Technology can’t solve everything, but it can help a facility adjust to rapid changes. In the future, the data collected through dumpster camera technology could help automate waste audits based on the size and nature of a facility. It could help facility managers automatically adjust their service schedules (and their waste budget) by predicting ebbs and flows in advance.

The tech isn’t quite there yet, but that doesn’t mean it won’t get there eventually (and possibly soon). For the time being, dumpster camera technology is proving to be key in helping property owners and facility managers stay on top of fluctuating trash volumes.

About the author

Dan StuderDan Studer helps companies implement camera technology to right size their waste. With more than a decade experience with top-tier waste companies, Dan has worked with large facilities and multi-property portfolios across the country. He’s the commercial waste division manager at ZTERS Waste Solutions.

Additional Resource
https://www.recyclingproductnews.com/article/30079/compologys-in-dumpster-cameras-and-contamination-score-provide-path-to-sustainable-efficient-waste-collection

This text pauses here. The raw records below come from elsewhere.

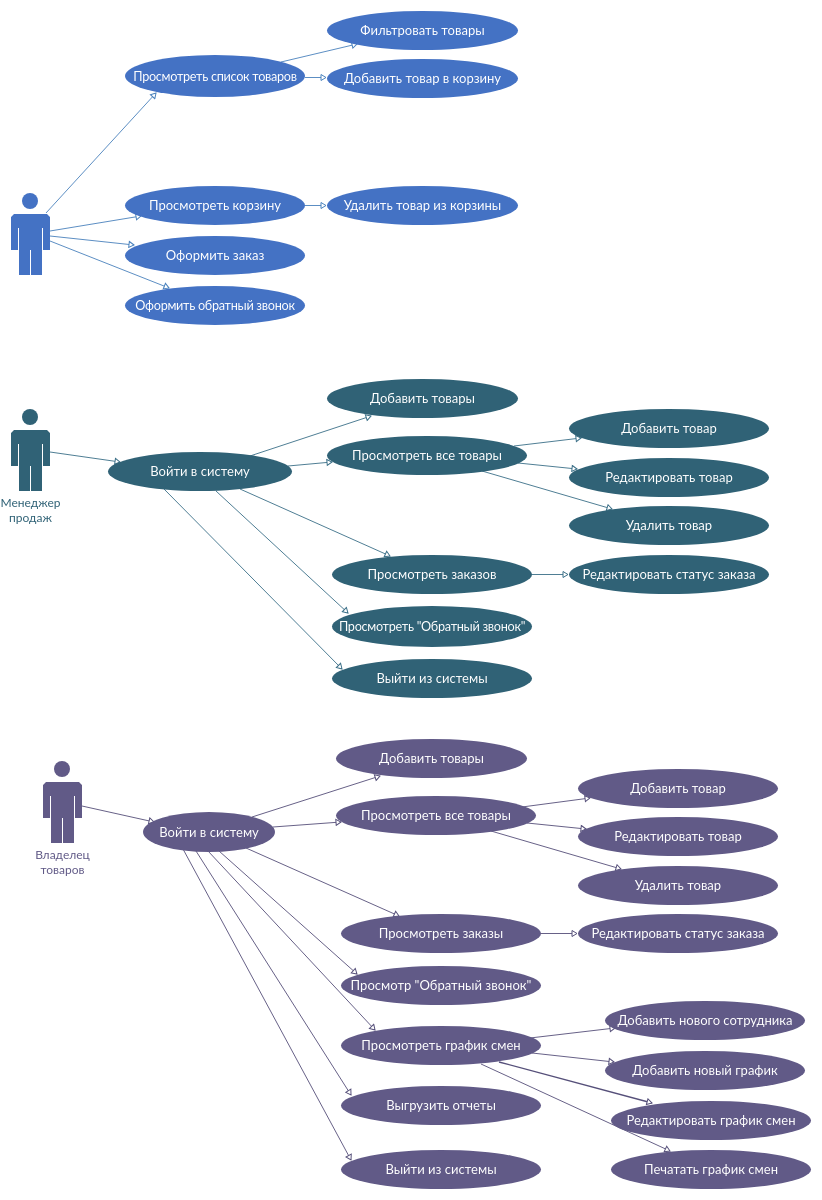
<!DOCTYPE html>
<html lang="ru">
<head>
<meta charset="utf-8">
<title>Диаграмма вариантов использования</title>
<style>
:root { --client: #4472c4; --client-line: #4a82bd; --manager: #306276; --manager-line: #3c7088; --owner: #615a87; --owner-line: #56507a; }
* { box-sizing: border-box; margin: 0; padding: 0; }
body { width: 822px; height: 1200px; overflow: hidden; background: #fff; }
.diagram { position: relative; width: 822px; height: 1200px; overflow: hidden; font: 13.05px/17px Lato, Carlito, "Open Sans", sans-serif; }
.client { --fill: var(--client); --line: var(--client-line); }
.manager { --fill: var(--manager); --line: var(--manager-line); }
.owner { --fill: var(--owner); --line: var(--owner-line); }
.links { position: absolute; left: 0; top: 0; }
.links g { stroke: var(--line); stroke-width: 0.9; fill: none; }
.links marker path { fill: #fff; stroke: var(--line); }
.case { position: absolute; left: var(--x); top: var(--y); width: var(--w); height: var(--h, 39px); display: flex; align-items: center; justify-content: center; border-radius: 50%; background: var(--fill); color: #fff; white-space: nowrap; }
.snug { font-size: 12.7px; letter-spacing: -0.3px; }
.actor { position: absolute; left: var(--x); top: var(--y); width: 39px; display: flex; flex-direction: column; align-items: center; gap: 4px; }
.actor svg { flex: none; fill: var(--fill); }
.role { color: var(--fill); font-size: 12px; line-height: 15px; text-align: center; white-space: nowrap; }
.role span { display: block; }
</style>
</head>
<body>
<main class="diagram">
<svg class="links" width="822" height="1200" viewBox="0 0 822 1200" aria-hidden="true">
  <defs>
    <marker id="tip-client" class="client" markerUnits="userSpaceOnUse" markerWidth="8" markerHeight="8" refX="6" refY="4" orient="auto"><path d="M1 1L6 4L1 7Z"/></marker>
    <marker id="tip-manager" class="manager" markerUnits="userSpaceOnUse" markerWidth="8" markerHeight="8" refX="6" refY="4" orient="auto"><path d="M1 1L6 4L1 7Z"/></marker>
    <marker id="tip-owner" class="owner" markerUnits="userSpaceOnUse" markerWidth="8" markerHeight="8" refX="6" refY="4" orient="auto"><path d="M1 1L6 4L1 7Z"/></marker>
    <symbol id="person" viewBox="0 0 39 82"><circle cx="19" cy="8" r="8"/><path d="M3 21H36L39 24V57H32V35H31V82H20V57H19V82H8V35H7V57H0V24Z"/></symbol>
  </defs>
  <g class="client">
    <path marker-end="url(#tip-client)" d="M46 213L156 93"/>
    <path marker-end="url(#tip-client)" d="M281 62L357 44"/>
    <path marker-end="url(#tip-client)" d="M305 77.5H326"/>
    <path marker-end="url(#tip-client)" d="M50 231L141 216"/>
    <path marker-end="url(#tip-client)" d="M305 205.5H326"/>
    <path marker-end="url(#tip-client)" d="M50 236L134 245"/>
    <path marker-end="url(#tip-client)" d="M50 241L169 288"/>
  </g>
  <g class="manager">
    <path marker-end="url(#tip-manager)" d="M50 452L120 462"/>
    <path marker-end="url(#tip-manager)" d="M250 456L371 416"/>
    <path marker-end="url(#tip-manager)" d="M288 466L332 462"/>
    <path marker-end="url(#tip-manager)" d="M240 489L390 556"/>
    <path marker-end="url(#tip-manager)" d="M216 491L348 613"/>
    <path marker-end="url(#tip-manager)" d="M164 489L342 669"/>
    <path marker-end="url(#tip-manager)" d="M514 446L581 438"/>
    <path marker-end="url(#tip-manager)" d="M518 463L577 469"/>
    <path marker-end="url(#tip-manager)" d="M482 471L612 509"/>
    <path marker-end="url(#tip-manager)" d="M532 574.5H568"/>
  </g>
  <g class="owner">
    <path marker-end="url(#tip-owner)" d="M82 806L154 822"/>
    <path marker-end="url(#tip-owner)" d="M252 817L380 776"/>
    <path marker-end="url(#tip-owner)" d="M273 827L341 822"/>
    <path marker-end="url(#tip-owner)" d="M246 848L399 916"/>
    <path marker-end="url(#tip-owner)" d="M219 851L357 974"/>
    <path marker-end="url(#tip-owner)" d="M208 851L375 1030"/>
    <path marker-end="url(#tip-owner)" d="M196 851L351 1095"/>
    <path marker-end="url(#tip-owner)" d="M183 849L351 1160"/>
    <path marker-end="url(#tip-owner)" d="M522 807L590 798"/>
    <path marker-end="url(#tip-owner)" d="M527 823L586 829"/>
    <path marker-end="url(#tip-owner)" d="M491 831L621 869"/>
    <path marker-end="url(#tip-owner)" d="M541 933.5H577"/>
    <path marker-end="url(#tip-owner)" d="M530 1038L615 1028"/>
    <path marker-end="url(#tip-owner)" d="M532 1053L614 1062"/>
    <path marker-end="url(#tip-owner)" stroke-width="1.3" d="M499 1062L652 1103"/>
    <path marker-end="url(#tip-owner)" d="M481 1064L670 1151"/>
  </g>
</svg>

<section class="client">
  <div class="actor" style="--x:11px;--y:193px"><svg width="39" height="82"><use href="#person"/></svg></div>
  <div class="case snug" style="--x:125px;--y:55px;--w:180px;--h:42px">Просмотреть список товаров</div>
  <div class="case" style="--x:327px;--y:11px;--w:191px">Фильтровать товары</div>
  <div class="case" style="--x:327px;--y:59px;--w:191px">Добавить товар в корзину</div>
  <div class="case" style="--x:125px;--y:186px;--w:180px">Просмотреть корзину</div>
  <div class="case" style="--x:327px;--y:186px;--w:191px">Удалить товар из корзины</div>
  <div class="case" style="--x:125px;--y:236px;--w:180px">Оформить заказ</div>
  <div class="case snug" style="--x:125px;--y:286px;--w:180px">Оформить обратный звонок</div>
</section>

<section class="manager">
  <div class="actor" style="--x:11px;--y:409px">
    <svg width="39" height="82"><use href="#person"/></svg>
    <p class="role"><span>Менеджер</span><span>продаж</span></p>
  </div>
  <div class="case" style="--x:108px;--y:452px;--w:184px">Войти в систему</div>
  <div class="case" style="--x:327px;--y:379px;--w:191px">Добавить товары</div>
  <div class="case" style="--x:327px;--y:436px;--w:200px">Просмотреть все товары</div>
  <div class="case" style="--x:569px;--y:409px;--w:200px">Добавить товар</div>
  <div class="case" style="--x:569px;--y:458px;--w:200px">Редактировать товар</div>
  <div class="case" style="--x:569px;--y:506px;--w:200px">Удалить товар</div>
  <div class="case" style="--x:332px;--y:555px;--w:200px">Просмотреть заказов</div>
  <div class="case" style="--x:569px;--y:555px;--w:200px">Редактировать статус заказа</div>
  <div class="case snug" style="--x:332px;--y:606px;--w:200px;--h:41px">Просмотреть "Обратный звонок"</div>
  <div class="case" style="--x:332px;--y:659px;--w:200px">Выйти из системы</div>
</section>

<section class="owner">
  <div class="actor" style="--x:43px;--y:761px">
    <svg width="39" height="82"><use href="#person"/></svg>
    <p class="role"><span>Владелец</span><span>товаров</span></p>
  </div>
  <div class="case" style="--x:143px;--y:812px;--w:132px;--h:40px">Войти в систему</div>
  <div class="case" style="--x:336px;--y:739px;--w:191px">Добавить товары</div>
  <div class="case" style="--x:336px;--y:796px;--w:200px">Просмотреть все товары</div>
  <div class="case" style="--x:578px;--y:769px;--w:200px">Добавить товар</div>
  <div class="case" style="--x:578px;--y:817px;--w:200px">Редактировать товар</div>
  <div class="case" style="--x:578px;--y:866px;--w:200px">Удалить товар</div>
  <div class="case" style="--x:341px;--y:914px;--w:200px">Просмотреть заказы</div>
  <div class="case" style="--x:578px;--y:914px;--w:200px">Редактировать статус заказа</div>
  <div class="case" style="--x:341px;--y:966px;--w:200px">Просмотр "Обратный звонок"</div>
  <div class="case" style="--x:341px;--y:1026px;--w:200px">Просмотреть график смен</div>
  <div class="case" style="--x:605px;--y:1001px;--w:200px">Добавить нового сотрудника</div>
  <div class="case" style="--x:605px;--y:1051px;--w:200px">Добавить новый график</div>
  <div class="case" style="--x:611px;--y:1101px;--w:200px">Редактировать график смен</div>
  <div class="case" style="--x:341px;--y:1086px;--w:200px">Выгрузить отчеты</div>
  <div class="case" style="--x:341px;--y:1150px;--w:200px">Выйти из системы</div>
  <div class="case" style="--x:611px;--y:1150px;--w:200px">Печатать график смен</div>
</section>
</main>
</body>
</html>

FMJ, the official magazine of the International Facility Management Association (IFMA), is written by and for workplace professionals and is published six times a year. FMJ is the only magazine that draws on the collective knowledge of IFMA’s global network of thought leaders to provide insights on current and upcoming FM trends. For more information on FMJ, visit www.ifma.org/fmj.

Articles in FMJ are the exclusive property of IFMA and are subject to all applicable copyright provisions. To view abstracts and articles not shown here, subscribe or order individual issues at www.ifma.org/fmj/subscribe. Direct questions on contributing, as well as on permission to reprint, reproduce or use FMJ materials, to Editor Erin Sevitz at erin.sevitz@ifma.org.

IFMA is the world’s largest and most widely recognized international association for facility management professionals, supporting 24,000 members in 104 countries. This diverse membership participates in focused component groups equipped to address their unique situations by region (133 chapters), industry (15 councils) and areas of interest (six communities). Together they manage more than 78 billion square feet of property and annually purchase more than US$526 billion in products and services. Formed in 1980, IFMA certifies professionals in facility management, conducts research, provides educational programs, content and resources, and produces World Workplace, the world’s largest series of facility management conferences and expositions. To join and follow IFMA’s social media outlets online, visit the association’s LinkedIn, Facebook, YouTube and Twitter pages. For more information, visit www.ifma.org.